- [What is needed]: Filter this material down to the lines that contain the string "black", and return those lines.

- [Input data]:

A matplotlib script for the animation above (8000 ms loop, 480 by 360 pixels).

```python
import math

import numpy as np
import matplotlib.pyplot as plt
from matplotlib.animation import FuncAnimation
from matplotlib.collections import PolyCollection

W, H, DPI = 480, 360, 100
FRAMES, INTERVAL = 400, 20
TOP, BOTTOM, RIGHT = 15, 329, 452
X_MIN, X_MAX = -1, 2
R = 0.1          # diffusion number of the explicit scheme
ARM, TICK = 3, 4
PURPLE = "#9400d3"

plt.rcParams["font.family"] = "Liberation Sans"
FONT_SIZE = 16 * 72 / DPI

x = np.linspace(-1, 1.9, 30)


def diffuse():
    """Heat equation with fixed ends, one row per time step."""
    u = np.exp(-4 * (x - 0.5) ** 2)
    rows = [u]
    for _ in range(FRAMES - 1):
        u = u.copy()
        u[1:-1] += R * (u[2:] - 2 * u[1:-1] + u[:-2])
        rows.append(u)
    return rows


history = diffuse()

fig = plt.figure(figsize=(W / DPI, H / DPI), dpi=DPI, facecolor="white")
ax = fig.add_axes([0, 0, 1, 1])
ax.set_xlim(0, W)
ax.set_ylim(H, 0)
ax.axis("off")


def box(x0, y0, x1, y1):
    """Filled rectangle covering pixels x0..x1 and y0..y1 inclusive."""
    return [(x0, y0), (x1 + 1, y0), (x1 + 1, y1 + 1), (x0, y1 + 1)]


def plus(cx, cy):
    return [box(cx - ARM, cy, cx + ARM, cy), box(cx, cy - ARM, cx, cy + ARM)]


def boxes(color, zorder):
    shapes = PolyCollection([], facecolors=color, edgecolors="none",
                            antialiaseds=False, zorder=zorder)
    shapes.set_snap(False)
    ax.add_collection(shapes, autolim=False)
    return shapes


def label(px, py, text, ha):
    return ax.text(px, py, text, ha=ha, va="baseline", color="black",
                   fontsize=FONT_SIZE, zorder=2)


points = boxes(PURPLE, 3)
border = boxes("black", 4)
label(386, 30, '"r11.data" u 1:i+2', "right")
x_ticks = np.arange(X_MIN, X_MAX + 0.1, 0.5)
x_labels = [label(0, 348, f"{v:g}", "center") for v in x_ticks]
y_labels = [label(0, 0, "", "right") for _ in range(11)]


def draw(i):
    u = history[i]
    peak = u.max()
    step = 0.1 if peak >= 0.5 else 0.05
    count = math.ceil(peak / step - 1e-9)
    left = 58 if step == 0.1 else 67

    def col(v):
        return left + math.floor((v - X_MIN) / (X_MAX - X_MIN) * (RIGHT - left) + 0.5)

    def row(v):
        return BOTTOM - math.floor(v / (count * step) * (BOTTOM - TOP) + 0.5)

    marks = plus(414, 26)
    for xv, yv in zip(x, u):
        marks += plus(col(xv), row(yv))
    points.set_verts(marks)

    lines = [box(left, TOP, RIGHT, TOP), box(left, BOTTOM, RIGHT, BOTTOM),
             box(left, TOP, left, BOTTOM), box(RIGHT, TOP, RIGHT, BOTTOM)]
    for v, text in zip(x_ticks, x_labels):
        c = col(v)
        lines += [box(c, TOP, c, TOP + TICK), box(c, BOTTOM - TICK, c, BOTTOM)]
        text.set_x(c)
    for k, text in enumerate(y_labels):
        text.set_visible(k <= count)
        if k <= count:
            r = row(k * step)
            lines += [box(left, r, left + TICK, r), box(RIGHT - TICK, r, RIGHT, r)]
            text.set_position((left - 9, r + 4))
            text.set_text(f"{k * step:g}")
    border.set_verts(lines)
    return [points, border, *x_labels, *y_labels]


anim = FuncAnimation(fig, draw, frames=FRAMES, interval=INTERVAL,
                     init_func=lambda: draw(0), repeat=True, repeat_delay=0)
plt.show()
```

* * *

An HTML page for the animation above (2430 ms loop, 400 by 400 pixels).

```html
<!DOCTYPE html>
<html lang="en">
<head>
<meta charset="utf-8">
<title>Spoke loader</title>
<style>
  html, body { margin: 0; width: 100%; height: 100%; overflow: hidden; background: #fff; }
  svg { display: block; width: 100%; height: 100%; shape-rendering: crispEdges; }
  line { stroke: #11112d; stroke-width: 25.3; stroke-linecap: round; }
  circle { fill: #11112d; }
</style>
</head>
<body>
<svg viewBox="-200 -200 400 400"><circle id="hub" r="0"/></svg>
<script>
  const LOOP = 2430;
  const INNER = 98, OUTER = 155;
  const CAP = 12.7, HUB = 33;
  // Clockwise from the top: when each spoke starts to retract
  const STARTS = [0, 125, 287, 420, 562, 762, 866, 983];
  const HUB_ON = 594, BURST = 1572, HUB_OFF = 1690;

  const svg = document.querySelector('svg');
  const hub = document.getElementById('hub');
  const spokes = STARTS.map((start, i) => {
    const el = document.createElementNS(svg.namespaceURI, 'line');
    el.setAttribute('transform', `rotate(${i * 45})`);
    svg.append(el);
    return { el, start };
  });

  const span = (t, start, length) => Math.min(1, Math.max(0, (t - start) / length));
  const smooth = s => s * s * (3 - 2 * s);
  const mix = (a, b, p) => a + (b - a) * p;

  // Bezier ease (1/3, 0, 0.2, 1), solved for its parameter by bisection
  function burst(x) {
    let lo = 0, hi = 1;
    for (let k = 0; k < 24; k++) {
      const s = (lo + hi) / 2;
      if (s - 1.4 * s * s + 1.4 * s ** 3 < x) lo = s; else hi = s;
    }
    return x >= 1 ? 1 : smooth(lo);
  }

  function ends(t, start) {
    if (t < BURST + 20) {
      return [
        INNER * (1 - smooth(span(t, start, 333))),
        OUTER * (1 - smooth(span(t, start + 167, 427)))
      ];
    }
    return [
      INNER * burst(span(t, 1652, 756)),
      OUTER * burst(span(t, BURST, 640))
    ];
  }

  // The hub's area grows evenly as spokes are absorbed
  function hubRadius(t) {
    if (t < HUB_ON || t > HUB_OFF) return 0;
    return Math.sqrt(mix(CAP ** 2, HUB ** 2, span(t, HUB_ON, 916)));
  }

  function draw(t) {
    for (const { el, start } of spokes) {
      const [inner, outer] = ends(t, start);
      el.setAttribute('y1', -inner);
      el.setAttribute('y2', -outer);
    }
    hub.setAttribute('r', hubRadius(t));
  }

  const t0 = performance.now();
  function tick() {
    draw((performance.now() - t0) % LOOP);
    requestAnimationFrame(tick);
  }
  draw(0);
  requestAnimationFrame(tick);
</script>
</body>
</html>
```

- [Solution]:
    return ax.text(px, py, text, ha=ha, va="baseline", color="black",
border = boxes("black", 4)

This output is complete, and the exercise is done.